Below are records; output all of them exactly.
<<<<
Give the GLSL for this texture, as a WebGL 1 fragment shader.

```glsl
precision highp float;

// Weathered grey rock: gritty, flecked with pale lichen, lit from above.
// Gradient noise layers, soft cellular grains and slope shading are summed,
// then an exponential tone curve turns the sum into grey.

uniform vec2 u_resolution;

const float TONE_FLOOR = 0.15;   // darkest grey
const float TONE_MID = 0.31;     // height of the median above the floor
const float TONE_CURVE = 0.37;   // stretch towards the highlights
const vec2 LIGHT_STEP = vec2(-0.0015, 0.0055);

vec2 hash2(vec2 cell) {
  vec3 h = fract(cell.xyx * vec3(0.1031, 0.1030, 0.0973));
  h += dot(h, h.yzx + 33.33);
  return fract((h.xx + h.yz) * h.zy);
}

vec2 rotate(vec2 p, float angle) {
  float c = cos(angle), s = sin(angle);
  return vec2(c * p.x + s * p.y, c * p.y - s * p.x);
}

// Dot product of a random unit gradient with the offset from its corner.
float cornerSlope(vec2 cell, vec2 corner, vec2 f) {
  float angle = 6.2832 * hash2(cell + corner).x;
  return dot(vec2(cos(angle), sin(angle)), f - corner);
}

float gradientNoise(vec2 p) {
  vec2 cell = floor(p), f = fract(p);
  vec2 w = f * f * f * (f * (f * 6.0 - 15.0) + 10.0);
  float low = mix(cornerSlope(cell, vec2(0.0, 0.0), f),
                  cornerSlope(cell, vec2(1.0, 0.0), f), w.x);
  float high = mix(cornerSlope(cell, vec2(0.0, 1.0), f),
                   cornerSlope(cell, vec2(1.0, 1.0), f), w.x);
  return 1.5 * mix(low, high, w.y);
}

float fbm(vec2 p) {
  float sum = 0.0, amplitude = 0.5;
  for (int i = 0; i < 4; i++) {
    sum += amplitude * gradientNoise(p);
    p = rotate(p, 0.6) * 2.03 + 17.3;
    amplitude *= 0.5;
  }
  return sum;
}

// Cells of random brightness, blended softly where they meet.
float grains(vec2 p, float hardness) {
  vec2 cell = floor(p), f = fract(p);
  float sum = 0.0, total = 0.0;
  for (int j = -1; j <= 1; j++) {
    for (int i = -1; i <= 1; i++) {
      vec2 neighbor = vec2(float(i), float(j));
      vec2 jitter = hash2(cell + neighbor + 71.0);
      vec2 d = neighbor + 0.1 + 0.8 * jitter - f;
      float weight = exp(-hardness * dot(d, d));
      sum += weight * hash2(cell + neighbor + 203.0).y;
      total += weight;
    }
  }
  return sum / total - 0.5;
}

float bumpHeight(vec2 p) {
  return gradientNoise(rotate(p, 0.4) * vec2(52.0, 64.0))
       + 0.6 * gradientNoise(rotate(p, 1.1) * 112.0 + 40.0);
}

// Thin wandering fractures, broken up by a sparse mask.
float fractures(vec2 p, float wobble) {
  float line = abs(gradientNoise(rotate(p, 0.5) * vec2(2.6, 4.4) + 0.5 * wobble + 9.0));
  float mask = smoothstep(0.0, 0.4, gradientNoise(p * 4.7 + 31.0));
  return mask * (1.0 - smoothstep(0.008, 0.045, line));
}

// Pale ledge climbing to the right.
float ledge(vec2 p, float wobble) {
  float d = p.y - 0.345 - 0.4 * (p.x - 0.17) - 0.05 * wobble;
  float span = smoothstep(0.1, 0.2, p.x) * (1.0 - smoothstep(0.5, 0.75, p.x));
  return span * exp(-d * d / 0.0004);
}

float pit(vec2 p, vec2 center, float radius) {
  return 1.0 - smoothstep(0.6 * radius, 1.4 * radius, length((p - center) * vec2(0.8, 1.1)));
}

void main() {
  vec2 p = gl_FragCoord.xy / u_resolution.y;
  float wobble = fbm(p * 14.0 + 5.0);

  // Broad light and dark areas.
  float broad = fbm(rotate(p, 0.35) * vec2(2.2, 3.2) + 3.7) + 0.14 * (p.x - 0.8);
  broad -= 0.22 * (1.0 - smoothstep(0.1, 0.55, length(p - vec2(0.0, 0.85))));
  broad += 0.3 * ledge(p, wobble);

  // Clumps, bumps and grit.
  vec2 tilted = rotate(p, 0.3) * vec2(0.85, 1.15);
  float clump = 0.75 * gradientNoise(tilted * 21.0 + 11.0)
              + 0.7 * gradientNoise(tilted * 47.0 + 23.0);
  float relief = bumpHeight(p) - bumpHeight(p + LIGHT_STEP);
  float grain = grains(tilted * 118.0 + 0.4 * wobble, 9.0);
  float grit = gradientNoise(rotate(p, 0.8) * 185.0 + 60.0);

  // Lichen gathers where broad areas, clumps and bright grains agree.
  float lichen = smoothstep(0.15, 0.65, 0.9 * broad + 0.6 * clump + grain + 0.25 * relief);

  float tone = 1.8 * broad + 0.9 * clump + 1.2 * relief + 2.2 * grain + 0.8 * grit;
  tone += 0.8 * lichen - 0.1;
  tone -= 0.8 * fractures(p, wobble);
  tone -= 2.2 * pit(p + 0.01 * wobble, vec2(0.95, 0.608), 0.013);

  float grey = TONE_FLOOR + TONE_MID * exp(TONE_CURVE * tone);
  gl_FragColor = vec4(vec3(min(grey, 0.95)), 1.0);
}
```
>>>>
## Answer section:
Give the GLSL for this texture, as a WebGL 1 fragment shader.

```glsl
precision highp float;

// Weathered grey rock: gritty, flecked with pale lichen, lit from above.
// Gradient noise layers, soft cellular grains and slope shading are summed,
// then an exponential tone curve turns the sum into grey.

uniform vec2 u_resolution;

const float TONE_FLOOR = 0.15;   // darkest grey
const float TONE_MID = 0.31;     // height of the median above the floor
const float TONE_CURVE = 0.37;   // stretch towards the highlights
const vec2 LIGHT_STEP = vec2(-0.0015, 0.0055);

vec2 hash2(vec2 cell) {
  vec3 h = fract(cell.xyx * vec3(0.1031, 0.1030, 0.0973));
  h += dot(h, h.yzx + 33.33);
  return fract((h.xx + h.yz) * h.zy);
}

vec2 rotate(vec2 p, float angle) {
  float c = cos(angle), s = sin(angle);
  return vec2(c * p.x + s * p.y, c * p.y - s * p.x);
}

// Dot product of a random unit gradient with the offset from its corner.
float cornerSlope(vec2 cell, vec2 corner, vec2 f) {
  float angle = 6.2832 * hash2(cell + corner).x;
  return dot(vec2(cos(angle), sin(angle)), f - corner);
}

float gradientNoise(vec2 p) {
  vec2 cell = floor(p), f = fract(p);
  vec2 w = f * f * f * (f * (f * 6.0 - 15.0) + 10.0);
  float low = mix(cornerSlope(cell, vec2(0.0, 0.0), f),
                  cornerSlope(cell, vec2(1.0, 0.0), f), w.x);
  float high = mix(cornerSlope(cell, vec2(0.0, 1.0), f),
                   cornerSlope(cell, vec2(1.0, 1.0), f), w.x);
  return 1.5 * mix(low, high, w.y);
}

float fbm(vec2 p) {
  float sum = 0.0, amplitude = 0.5;
  for (int i = 0; i < 4; i++) {
    sum += amplitude * gradientNoise(p);
    p = rotate(p, 0.6) * 2.03 + 17.3;
    amplitude *= 0.5;
  }
  return sum;
}

// Cells of random brightness, blended softly where they meet.
float grains(vec2 p, float hardness) {
  vec2 cell = floor(p), f = fract(p);
  float sum = 0.0, total = 0.0;
  for (int j = -1; j <= 1; j++) {
    for (int i = -1; i <= 1; i++) {
      vec2 neighbor = vec2(float(i), float(j));
      vec2 jitter = hash2(cell + neighbor + 71.0);
      vec2 d = neighbor + 0.1 + 0.8 * jitter - f;
      float weight = exp(-hardness * dot(d, d));
      sum += weight * hash2(cell + neighbor + 203.0).y;
      total += weight;
    }
  }
  return sum / total - 0.5;
}

float bumpHeight(vec2 p) {
  return gradientNoise(rotate(p, 0.4) * vec2(52.0, 64.0))
       + 0.6 * gradientNoise(rotate(p, 1.1) * 112.0 + 40.0);
}

// Thin wandering fractures, broken up by a sparse mask.
float fractures(vec2 p, float wobble) {
  float line = abs(gradientNoise(rotate(p, 0.5) * vec2(2.6, 4.4) + 0.5 * wobble + 9.0));
  float mask = smoothstep(0.0, 0.4, gradientNoise(p * 4.7 + 31.0));
  return mask * (1.0 - smoothstep(0.008, 0.045, line));
}

// Pale ledge climbing to the right.
float ledge(vec2 p, float wobble) {
  float d = p.y - 0.345 - 0.4 * (p.x - 0.17) - 0.05 * wobble;
  float span = smoothstep(0.1, 0.2, p.x) * (1.0 - smoothstep(0.5, 0.75, p.x));
  return span * exp(-d * d / 0.0004);
}

float pit(vec2 p, vec2 center, float radius) {
  return 1.0 - smoothstep(0.6 * radius, 1.4 * radius, length((p - center) * vec2(0.8, 1.1)));
}

void main() {
  vec2 p = gl_FragCoord.xy / u_resolution.y;
  float wobble = fbm(p * 14.0 + 5.0);

  // Broad light and dark areas.
  float broad = fbm(rotate(p, 0.35) * vec2(2.2, 3.2) + 3.7) + 0.14 * (p.x - 0.8);
  broad -= 0.22 * (1.0 - smoothstep(0.1, 0.55, length(p - vec2(0.0, 0.85))));
  broad += 0.3 * ledge(p, wobble);

  // Clumps, bumps and grit.
  vec2 tilted = rotate(p, 0.3) * vec2(0.85, 1.15);
  float clump = 0.75 * gradientNoise(tilted * 21.0 + 11.0)
              + 0.7 * gradientNoise(tilted * 47.0 + 23.0);
  float relief = bumpHeight(p) - bumpHeight(p + LIGHT_STEP);
  float grain = grains(tilted * 118.0 + 0.4 * wobble, 9.0);
  float grit = gradientNoise(rotate(p, 0.8) * 185.0 + 60.0);

  // Lichen gathers where broad areas, clumps and bright grains agree.
  float lichen = smoothstep(0.15, 0.65, 0.9 * broad + 0.6 * clump + grain + 0.25 * relief);

  float tone = 1.8 * broad + 0.9 * clump + 1.2 * relief + 2.2 * grain + 0.8 * grit;
  tone += 0.8 * lichen - 0.1;
  tone -= 0.8 * fractures(p, wobble);
  tone -= 2.2 * pit(p + 0.01 * wobble, vec2(0.95, 0.608), 0.013);

  float grey = TONE_FLOOR + TONE_MID * exp(TONE_CURVE * tone);
  gl_FragColor = vec4(vec3(min(grey, 0.95)), 1.0);
}
```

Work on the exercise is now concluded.